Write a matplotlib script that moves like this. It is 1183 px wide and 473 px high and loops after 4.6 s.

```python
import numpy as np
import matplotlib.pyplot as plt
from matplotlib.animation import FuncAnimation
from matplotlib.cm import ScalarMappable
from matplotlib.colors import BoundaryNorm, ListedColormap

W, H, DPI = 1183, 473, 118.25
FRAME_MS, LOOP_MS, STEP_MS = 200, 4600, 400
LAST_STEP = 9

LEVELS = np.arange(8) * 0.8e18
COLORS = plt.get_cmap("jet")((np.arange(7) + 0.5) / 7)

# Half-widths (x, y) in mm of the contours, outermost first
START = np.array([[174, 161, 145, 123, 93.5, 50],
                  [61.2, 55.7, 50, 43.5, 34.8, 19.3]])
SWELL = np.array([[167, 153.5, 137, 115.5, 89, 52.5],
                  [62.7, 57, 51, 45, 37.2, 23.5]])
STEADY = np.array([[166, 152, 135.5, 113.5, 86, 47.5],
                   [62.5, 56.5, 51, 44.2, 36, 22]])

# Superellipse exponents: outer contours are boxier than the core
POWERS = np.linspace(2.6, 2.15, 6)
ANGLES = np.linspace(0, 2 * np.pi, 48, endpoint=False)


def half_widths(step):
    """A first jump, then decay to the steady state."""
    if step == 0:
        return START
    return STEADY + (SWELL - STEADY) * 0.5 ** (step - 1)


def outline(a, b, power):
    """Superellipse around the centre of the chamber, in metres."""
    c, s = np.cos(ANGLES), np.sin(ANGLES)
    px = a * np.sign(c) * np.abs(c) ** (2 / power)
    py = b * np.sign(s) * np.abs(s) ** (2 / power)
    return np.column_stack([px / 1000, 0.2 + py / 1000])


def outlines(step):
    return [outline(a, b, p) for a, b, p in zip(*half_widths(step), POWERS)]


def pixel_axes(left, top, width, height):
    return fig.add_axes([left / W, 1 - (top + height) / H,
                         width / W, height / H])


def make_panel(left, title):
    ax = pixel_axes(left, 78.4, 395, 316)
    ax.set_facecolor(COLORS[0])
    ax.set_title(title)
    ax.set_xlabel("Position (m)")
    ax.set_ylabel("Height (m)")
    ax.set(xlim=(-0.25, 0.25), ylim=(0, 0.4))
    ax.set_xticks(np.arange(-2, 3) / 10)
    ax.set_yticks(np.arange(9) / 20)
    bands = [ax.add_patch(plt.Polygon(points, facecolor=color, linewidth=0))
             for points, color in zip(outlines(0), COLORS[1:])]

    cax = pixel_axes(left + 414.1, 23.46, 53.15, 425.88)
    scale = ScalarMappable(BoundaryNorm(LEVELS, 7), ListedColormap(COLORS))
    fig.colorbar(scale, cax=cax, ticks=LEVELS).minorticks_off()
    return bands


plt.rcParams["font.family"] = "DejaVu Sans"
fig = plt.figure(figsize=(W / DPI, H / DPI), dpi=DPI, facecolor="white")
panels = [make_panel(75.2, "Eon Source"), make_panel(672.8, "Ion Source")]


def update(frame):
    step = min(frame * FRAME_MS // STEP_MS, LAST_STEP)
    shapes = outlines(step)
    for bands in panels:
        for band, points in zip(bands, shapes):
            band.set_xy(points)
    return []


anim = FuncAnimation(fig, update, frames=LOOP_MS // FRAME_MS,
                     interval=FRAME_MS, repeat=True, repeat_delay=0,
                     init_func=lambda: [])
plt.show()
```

* * *

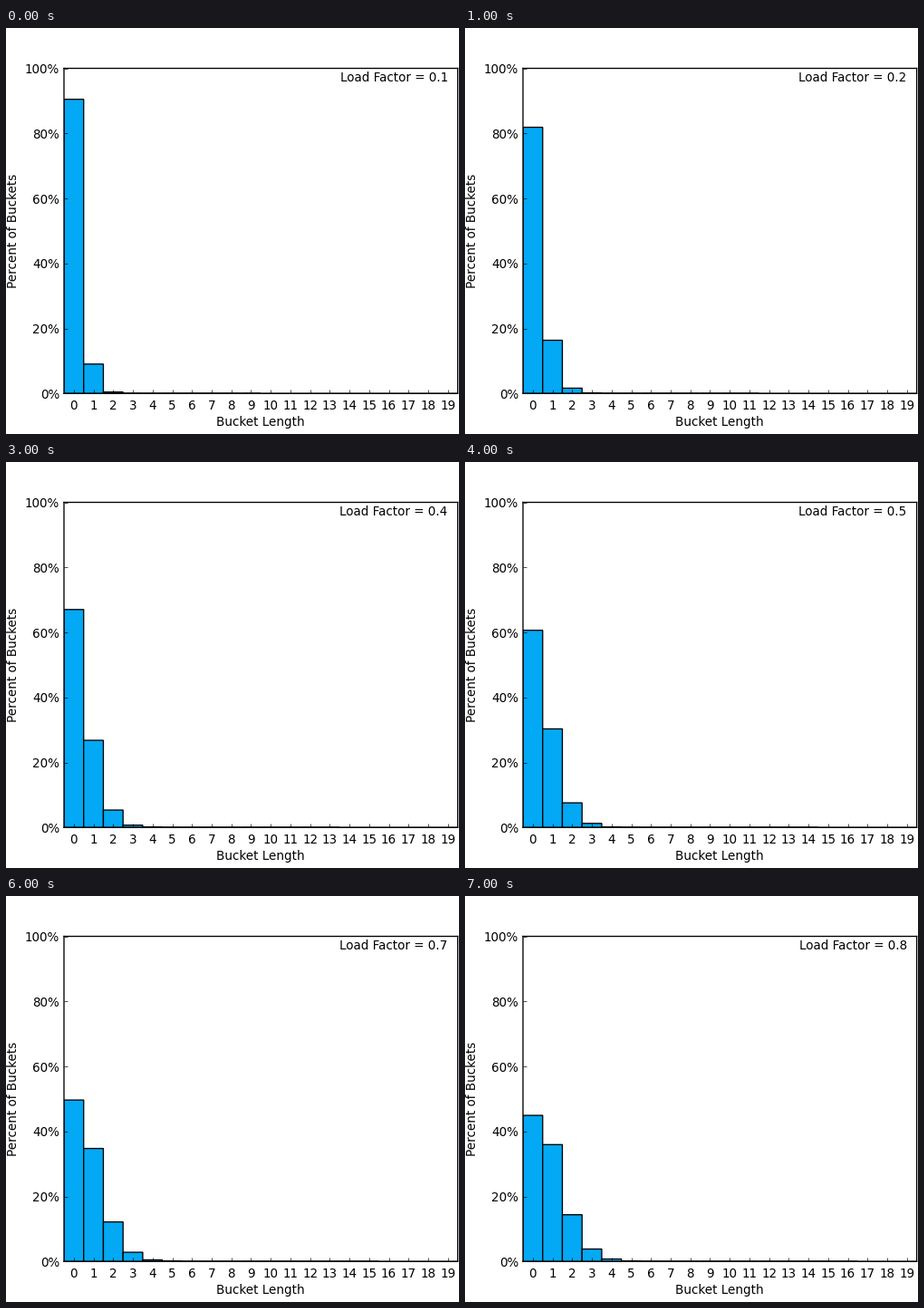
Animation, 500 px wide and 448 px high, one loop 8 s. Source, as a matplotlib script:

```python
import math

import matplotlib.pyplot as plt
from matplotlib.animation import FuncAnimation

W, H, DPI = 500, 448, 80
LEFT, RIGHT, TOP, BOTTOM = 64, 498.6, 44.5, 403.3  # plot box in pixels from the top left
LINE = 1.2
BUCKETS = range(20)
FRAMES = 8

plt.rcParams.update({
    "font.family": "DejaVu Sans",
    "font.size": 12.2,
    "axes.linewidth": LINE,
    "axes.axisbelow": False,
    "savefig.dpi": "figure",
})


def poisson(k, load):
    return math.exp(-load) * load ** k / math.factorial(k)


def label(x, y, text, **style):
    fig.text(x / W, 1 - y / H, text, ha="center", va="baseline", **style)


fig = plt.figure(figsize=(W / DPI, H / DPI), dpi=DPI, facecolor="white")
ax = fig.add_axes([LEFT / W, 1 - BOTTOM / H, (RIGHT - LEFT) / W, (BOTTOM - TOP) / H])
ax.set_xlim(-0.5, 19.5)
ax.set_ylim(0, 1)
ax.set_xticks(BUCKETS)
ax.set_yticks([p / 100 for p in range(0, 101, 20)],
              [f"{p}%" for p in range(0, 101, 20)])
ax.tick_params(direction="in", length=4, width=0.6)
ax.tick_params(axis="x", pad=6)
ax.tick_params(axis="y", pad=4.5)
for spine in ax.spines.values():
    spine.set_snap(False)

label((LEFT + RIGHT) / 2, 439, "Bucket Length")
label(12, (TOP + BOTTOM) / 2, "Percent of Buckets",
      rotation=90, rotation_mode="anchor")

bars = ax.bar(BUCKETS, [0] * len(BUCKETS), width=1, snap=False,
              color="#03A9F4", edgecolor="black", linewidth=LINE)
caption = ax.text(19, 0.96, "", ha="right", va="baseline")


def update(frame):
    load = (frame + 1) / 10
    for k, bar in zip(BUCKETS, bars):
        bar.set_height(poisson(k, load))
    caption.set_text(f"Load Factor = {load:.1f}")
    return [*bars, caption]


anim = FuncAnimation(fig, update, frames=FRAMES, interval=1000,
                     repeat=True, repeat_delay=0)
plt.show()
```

==

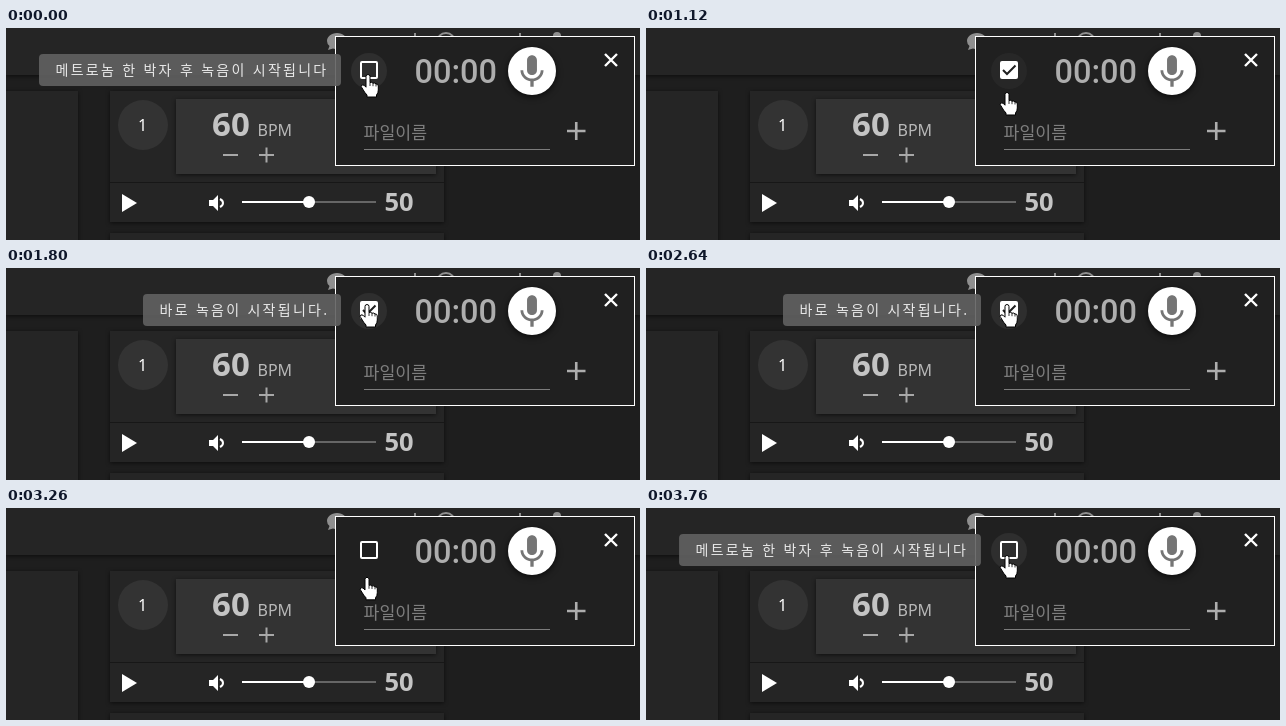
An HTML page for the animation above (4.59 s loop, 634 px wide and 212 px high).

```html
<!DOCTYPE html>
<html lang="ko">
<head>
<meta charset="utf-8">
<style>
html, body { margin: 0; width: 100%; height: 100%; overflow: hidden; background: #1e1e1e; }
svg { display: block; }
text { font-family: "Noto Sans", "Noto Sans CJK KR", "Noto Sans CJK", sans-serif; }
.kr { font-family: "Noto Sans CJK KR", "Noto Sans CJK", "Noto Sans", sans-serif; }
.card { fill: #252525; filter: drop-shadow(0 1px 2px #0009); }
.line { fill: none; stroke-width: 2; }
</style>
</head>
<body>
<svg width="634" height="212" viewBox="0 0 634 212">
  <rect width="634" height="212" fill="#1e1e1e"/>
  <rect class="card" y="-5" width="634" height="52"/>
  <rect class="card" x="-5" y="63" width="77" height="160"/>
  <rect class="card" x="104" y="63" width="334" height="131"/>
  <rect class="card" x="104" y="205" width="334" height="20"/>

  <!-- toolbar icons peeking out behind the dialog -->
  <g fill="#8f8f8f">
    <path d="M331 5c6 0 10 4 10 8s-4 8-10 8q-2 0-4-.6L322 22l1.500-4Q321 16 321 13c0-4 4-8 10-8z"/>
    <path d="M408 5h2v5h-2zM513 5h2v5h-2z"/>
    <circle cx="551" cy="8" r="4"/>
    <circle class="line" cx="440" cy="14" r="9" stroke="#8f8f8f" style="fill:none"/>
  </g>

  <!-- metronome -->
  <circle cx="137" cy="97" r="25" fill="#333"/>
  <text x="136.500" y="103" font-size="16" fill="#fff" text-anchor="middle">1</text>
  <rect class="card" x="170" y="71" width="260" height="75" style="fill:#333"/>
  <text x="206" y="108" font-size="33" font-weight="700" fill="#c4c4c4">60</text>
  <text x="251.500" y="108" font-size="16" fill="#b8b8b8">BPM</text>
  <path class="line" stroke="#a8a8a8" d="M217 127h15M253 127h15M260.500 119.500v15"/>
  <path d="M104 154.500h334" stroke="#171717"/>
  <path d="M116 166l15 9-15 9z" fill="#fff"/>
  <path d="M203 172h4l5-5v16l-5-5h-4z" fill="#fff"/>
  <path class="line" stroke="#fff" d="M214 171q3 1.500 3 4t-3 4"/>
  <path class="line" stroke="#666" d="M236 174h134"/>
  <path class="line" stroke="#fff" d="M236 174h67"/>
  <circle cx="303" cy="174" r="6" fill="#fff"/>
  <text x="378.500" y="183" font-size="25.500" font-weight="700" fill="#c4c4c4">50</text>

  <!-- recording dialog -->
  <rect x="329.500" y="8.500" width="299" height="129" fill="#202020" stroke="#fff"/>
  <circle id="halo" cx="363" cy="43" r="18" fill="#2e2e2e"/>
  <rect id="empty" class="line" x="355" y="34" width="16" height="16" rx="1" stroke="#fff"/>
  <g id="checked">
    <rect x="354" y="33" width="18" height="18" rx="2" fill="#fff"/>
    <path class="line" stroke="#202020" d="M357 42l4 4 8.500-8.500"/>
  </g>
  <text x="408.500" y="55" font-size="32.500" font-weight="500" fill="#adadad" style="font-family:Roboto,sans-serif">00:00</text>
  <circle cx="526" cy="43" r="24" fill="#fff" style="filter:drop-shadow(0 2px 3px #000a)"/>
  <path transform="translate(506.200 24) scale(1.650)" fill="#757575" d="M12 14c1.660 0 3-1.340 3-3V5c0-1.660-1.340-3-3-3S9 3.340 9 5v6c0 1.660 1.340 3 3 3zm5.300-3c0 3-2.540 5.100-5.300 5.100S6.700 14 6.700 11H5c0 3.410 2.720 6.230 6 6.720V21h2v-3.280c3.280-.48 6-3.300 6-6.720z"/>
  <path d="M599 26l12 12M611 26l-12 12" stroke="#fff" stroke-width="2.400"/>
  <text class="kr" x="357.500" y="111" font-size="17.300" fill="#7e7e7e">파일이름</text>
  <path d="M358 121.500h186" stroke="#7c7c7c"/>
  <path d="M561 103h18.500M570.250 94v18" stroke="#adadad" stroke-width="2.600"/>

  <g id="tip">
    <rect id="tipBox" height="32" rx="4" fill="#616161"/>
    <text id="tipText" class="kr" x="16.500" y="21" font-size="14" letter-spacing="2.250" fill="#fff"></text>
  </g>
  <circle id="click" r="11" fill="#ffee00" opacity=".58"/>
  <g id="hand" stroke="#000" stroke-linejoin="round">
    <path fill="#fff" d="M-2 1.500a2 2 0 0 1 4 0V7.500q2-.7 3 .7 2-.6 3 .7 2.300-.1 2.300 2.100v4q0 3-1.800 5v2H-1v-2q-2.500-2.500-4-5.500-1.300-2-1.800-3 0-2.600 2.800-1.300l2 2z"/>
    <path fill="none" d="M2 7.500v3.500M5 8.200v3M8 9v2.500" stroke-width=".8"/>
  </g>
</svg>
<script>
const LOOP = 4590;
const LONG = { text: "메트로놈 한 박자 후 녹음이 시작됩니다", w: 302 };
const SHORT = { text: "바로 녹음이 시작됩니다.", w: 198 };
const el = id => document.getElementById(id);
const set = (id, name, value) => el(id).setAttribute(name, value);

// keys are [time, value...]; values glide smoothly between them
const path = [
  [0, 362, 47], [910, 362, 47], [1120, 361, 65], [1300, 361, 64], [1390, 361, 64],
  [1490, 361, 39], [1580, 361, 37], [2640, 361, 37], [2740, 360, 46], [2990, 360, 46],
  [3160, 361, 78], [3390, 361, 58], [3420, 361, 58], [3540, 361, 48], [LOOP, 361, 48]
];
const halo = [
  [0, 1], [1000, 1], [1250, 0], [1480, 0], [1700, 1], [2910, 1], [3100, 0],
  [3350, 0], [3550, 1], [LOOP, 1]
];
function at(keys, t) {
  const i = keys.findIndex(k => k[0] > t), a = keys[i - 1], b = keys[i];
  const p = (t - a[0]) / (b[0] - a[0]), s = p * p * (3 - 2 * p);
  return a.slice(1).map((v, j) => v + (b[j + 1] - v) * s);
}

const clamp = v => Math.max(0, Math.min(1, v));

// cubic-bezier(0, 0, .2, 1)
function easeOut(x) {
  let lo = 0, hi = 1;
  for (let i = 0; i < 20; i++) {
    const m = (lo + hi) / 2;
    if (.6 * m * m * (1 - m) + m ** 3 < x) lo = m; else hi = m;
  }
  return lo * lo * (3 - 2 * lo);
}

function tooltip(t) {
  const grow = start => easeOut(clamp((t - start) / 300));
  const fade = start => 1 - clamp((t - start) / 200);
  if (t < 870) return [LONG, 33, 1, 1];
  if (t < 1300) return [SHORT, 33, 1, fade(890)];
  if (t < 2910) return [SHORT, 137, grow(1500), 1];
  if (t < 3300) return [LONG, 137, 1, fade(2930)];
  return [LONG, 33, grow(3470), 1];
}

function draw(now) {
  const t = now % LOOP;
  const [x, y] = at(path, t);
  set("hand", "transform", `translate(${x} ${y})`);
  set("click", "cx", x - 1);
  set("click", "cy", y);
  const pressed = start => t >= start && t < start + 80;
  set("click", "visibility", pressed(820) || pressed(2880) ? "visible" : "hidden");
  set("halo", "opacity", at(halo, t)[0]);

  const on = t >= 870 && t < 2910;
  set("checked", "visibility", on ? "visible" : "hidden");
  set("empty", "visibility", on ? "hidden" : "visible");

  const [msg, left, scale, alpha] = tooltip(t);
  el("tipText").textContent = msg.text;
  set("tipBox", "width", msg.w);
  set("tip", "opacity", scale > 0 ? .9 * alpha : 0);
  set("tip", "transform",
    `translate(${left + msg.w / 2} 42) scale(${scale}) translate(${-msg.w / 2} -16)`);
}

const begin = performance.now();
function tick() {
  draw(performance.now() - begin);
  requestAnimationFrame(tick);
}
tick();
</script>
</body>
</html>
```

> **YOUR GOAL**: Work out how many lines in the data above hold the word "spine". Reply with nothing but the count.

> **REPLY TO THE EXERCISE**: 2